» What you need to do:
Show every line below where "light" can be found.

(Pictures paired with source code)
■ ■ ■ ■

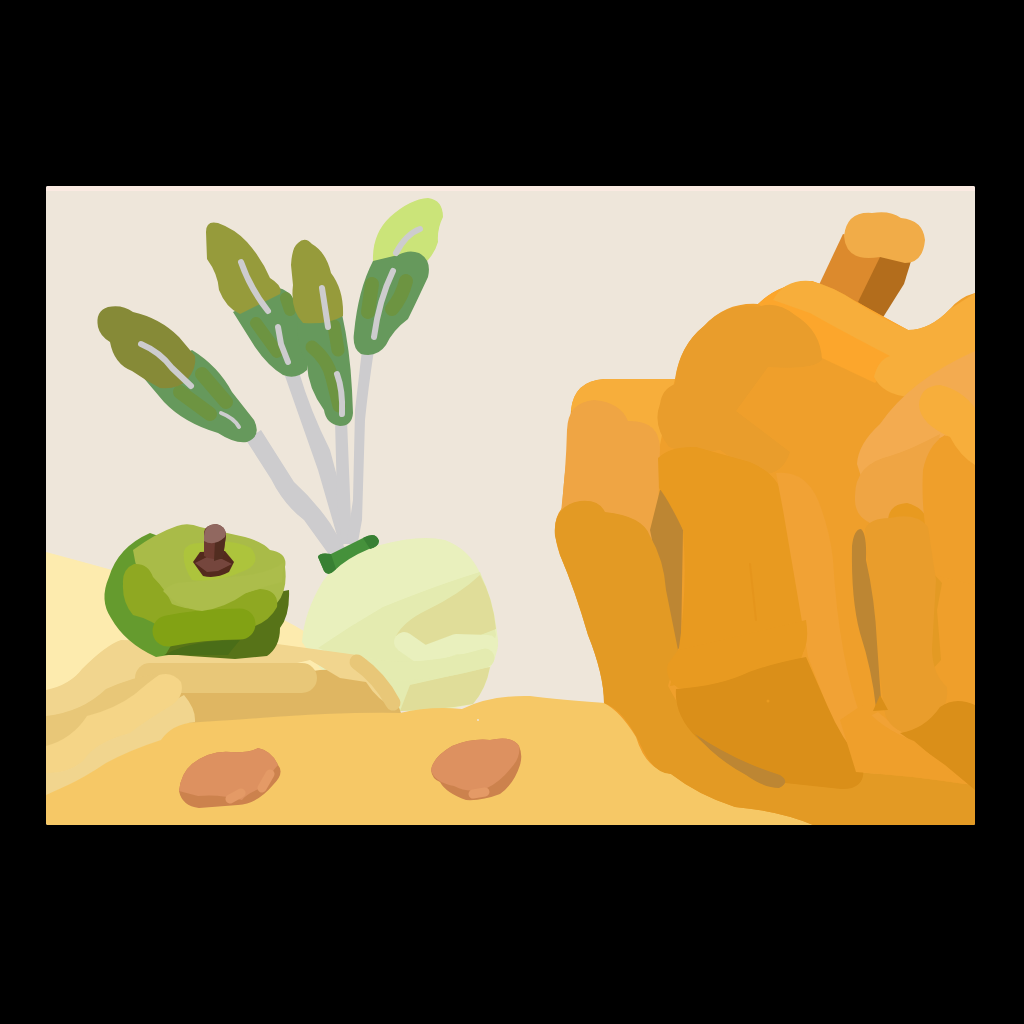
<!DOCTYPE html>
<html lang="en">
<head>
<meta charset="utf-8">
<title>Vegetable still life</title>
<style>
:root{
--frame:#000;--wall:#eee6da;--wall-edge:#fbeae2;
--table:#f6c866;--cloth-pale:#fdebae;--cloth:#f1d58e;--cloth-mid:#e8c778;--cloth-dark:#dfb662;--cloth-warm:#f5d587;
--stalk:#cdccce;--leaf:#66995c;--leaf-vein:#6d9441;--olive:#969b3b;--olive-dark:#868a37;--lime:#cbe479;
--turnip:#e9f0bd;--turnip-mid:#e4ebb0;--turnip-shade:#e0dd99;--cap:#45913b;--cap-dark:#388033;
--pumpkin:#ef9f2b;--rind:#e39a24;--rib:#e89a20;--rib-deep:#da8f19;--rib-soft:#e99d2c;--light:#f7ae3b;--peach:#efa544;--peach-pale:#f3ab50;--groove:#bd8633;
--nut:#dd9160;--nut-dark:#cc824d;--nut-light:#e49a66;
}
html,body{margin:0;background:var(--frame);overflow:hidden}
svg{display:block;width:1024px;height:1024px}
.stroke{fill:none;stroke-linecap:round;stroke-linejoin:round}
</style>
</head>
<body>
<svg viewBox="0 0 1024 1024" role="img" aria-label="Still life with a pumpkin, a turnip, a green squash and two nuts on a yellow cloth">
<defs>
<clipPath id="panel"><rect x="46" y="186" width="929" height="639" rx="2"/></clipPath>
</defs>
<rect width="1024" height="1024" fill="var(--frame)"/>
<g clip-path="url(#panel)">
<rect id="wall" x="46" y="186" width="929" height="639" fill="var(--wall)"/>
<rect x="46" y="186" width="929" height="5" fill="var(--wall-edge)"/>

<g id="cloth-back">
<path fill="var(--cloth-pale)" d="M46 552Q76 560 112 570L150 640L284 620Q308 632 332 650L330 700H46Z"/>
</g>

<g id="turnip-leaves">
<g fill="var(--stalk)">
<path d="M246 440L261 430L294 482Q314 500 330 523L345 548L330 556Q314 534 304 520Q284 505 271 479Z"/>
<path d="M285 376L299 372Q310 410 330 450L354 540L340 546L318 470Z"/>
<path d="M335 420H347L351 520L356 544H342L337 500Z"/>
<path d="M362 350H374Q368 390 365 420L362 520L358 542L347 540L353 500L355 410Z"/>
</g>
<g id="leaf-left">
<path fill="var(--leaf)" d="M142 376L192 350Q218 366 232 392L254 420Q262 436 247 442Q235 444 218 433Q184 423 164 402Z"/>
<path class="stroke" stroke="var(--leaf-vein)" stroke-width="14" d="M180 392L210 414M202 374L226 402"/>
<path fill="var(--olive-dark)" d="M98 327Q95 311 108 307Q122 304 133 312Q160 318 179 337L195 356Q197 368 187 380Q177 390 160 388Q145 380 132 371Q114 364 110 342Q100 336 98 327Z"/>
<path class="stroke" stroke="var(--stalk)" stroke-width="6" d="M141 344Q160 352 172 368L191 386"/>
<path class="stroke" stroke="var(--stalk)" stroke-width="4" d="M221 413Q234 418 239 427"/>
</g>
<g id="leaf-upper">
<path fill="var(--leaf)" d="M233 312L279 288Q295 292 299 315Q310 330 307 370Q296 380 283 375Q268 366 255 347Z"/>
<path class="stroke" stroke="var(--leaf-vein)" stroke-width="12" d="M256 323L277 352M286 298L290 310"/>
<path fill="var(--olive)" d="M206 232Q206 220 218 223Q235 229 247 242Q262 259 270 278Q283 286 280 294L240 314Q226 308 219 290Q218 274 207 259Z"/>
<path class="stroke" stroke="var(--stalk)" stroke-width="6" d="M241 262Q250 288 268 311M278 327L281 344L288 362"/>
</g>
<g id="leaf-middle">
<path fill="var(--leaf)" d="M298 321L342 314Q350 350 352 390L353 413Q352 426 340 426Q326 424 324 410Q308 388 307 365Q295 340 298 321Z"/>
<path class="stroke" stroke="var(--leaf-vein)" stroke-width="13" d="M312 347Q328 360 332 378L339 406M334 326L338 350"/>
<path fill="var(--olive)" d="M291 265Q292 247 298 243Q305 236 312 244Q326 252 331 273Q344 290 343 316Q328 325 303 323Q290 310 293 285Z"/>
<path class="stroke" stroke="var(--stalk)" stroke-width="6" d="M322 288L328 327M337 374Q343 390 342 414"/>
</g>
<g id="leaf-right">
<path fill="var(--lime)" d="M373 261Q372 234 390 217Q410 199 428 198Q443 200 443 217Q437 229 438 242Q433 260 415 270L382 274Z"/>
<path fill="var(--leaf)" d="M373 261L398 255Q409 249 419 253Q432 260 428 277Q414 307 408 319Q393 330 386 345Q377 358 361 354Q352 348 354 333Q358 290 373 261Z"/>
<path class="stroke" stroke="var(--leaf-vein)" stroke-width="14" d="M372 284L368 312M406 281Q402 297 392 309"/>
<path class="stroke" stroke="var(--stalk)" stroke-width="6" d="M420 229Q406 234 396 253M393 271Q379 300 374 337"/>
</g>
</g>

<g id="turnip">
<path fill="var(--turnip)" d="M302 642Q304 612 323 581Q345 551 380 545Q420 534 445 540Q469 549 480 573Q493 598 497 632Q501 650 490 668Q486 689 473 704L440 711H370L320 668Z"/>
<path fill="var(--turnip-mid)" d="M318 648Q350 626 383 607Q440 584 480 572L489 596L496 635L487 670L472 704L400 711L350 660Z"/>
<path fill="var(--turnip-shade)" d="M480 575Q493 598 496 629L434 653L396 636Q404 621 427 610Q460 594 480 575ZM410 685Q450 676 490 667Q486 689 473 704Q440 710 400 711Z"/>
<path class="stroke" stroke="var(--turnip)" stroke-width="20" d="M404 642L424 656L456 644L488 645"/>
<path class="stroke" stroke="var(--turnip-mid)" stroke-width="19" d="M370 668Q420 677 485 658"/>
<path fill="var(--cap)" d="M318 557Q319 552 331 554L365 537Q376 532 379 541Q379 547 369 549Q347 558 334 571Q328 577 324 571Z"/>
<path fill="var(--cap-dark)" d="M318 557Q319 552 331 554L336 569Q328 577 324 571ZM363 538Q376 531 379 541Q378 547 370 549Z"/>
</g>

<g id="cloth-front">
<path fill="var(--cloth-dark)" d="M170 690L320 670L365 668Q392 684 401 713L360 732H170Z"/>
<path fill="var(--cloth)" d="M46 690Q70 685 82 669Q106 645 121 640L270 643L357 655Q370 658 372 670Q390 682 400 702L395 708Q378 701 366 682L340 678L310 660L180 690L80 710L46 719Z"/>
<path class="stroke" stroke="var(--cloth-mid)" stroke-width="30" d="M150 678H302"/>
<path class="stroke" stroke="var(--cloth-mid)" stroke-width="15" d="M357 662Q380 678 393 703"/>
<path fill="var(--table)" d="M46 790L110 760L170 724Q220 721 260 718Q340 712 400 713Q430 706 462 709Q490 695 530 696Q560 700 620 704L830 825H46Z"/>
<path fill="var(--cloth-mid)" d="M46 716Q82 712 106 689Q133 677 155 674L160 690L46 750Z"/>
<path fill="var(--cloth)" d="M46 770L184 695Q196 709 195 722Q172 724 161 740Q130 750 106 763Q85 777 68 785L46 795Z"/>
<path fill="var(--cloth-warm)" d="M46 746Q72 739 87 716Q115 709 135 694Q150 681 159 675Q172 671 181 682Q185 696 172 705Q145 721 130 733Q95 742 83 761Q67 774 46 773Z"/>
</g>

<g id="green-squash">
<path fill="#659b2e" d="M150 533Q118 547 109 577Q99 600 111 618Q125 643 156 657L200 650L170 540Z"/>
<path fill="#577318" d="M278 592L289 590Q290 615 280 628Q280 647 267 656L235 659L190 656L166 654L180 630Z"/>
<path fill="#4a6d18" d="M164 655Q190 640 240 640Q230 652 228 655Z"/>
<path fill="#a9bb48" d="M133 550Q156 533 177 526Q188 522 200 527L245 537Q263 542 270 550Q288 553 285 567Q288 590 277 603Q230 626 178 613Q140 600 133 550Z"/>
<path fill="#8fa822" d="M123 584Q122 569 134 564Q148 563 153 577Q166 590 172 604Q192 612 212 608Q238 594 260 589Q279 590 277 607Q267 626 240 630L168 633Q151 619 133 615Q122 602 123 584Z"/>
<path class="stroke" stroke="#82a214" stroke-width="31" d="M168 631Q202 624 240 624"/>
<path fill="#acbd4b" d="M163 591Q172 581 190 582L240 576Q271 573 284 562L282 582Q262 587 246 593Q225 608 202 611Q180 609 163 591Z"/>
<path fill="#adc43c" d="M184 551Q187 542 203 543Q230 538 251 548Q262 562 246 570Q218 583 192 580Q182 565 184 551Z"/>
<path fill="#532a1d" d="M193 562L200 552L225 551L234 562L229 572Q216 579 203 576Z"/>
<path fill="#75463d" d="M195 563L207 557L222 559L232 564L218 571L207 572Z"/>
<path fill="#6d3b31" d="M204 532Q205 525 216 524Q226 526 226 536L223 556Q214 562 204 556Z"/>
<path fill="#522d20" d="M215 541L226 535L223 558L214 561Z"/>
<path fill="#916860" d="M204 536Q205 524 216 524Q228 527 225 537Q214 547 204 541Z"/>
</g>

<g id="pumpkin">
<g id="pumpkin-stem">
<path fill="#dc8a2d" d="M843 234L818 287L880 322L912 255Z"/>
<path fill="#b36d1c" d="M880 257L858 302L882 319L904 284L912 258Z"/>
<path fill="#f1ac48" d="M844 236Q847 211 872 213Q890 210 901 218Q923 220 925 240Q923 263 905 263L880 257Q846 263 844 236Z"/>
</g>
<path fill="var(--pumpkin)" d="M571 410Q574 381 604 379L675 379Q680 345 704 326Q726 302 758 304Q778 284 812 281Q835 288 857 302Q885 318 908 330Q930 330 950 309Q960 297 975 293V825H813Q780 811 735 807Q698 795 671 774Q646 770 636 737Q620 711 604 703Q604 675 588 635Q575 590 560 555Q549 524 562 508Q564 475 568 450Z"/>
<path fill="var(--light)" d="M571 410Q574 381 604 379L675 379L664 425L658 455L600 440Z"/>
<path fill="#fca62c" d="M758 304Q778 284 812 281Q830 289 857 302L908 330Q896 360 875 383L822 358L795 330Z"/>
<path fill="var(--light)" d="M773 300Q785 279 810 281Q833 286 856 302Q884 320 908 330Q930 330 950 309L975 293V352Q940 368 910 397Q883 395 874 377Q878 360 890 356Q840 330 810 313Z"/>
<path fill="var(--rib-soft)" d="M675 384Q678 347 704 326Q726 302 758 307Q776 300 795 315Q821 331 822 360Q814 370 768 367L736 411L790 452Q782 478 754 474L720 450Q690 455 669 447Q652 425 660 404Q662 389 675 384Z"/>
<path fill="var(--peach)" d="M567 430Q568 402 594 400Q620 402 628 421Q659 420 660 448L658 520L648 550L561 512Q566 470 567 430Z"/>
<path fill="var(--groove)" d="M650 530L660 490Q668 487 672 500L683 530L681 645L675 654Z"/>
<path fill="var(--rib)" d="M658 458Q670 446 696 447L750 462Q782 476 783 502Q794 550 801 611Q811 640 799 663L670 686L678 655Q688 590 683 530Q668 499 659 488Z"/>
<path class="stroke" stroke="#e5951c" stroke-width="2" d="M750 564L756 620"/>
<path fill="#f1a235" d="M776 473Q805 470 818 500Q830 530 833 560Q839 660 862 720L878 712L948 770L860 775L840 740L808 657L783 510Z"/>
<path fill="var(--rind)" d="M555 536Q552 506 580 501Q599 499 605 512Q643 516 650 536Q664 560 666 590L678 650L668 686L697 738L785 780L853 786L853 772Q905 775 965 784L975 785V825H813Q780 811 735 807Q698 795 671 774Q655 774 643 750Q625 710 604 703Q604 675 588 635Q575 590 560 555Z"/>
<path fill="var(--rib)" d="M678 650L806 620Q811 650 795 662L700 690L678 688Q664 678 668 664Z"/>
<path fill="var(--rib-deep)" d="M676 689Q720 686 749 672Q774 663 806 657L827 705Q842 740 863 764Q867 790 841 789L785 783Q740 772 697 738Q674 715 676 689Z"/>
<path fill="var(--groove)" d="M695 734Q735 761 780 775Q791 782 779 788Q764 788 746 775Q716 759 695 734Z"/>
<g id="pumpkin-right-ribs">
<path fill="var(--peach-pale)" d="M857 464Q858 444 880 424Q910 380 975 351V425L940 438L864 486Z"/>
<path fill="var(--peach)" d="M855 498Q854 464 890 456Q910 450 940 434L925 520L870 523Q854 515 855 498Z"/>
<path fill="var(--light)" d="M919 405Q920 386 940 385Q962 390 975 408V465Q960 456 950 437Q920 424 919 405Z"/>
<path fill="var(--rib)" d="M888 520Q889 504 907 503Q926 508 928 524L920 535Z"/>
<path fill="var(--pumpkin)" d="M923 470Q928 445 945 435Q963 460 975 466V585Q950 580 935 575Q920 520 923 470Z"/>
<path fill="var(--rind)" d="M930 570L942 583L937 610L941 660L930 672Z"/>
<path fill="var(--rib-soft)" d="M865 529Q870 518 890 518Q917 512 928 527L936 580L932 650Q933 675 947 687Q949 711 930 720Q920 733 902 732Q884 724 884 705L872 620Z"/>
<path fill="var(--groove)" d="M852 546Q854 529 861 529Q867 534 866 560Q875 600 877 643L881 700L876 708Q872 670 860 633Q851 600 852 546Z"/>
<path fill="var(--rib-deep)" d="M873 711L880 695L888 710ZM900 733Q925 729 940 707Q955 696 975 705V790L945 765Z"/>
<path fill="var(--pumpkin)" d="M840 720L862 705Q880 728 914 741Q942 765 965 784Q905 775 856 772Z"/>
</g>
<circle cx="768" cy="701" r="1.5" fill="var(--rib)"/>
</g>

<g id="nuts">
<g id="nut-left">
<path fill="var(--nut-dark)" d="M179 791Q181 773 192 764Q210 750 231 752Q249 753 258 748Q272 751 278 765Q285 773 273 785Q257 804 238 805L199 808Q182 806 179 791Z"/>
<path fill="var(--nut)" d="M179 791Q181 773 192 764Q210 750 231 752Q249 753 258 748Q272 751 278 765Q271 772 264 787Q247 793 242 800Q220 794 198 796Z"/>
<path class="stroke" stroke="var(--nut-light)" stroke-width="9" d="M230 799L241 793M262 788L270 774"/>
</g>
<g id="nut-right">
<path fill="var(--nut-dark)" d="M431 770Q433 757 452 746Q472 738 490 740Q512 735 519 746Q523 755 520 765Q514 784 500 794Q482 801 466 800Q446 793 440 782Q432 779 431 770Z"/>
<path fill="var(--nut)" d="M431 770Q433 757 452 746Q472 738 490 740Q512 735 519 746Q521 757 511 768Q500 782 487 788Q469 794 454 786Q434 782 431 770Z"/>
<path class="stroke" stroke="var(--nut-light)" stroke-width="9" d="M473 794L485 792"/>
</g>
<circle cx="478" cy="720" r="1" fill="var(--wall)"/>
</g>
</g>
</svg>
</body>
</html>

■ ■ ■ ■

» Output of the task:
--pumpkin:#ef9f2b;--rind:#e39a24;--rib:#e89a20;--rib-deep:#da8f19;--rib-soft:#e99d2c;--light:#f7ae3b;--peach:#efa544;--peach-pale:#f3ab50;--groove:#bd8633;
--nut:#dd9160;--nut-dark:#cc824d;--nut-light:#e49a66;
<path fill="var(--light)" d="M571 410Q574 381 604 379L675 379L664 425L658 455L600 440Z"/>
<path fill="var(--light)" d="M773 300Q785 279 810 281Q833 286 856 302Q884 320 908 330Q930 330 950 309L975 293V352Q940 368 910 397Q883 395 874 377Q878 360 890 356Q840 330 810 313Z"/>
<path fill="var(--light)" d="M919 405Q920 386 940 385Q962 390 975 408V465Q960 456 950 437Q920 424 919 405Z"/>
<path class="stroke" stroke="var(--nut-light)" stroke-width="9" d="M230 799L241 793M262 788L270 774"/>
<path class="stroke" stroke="var(--nut-light)" stroke-width="9" d="M473 794L485 792"/>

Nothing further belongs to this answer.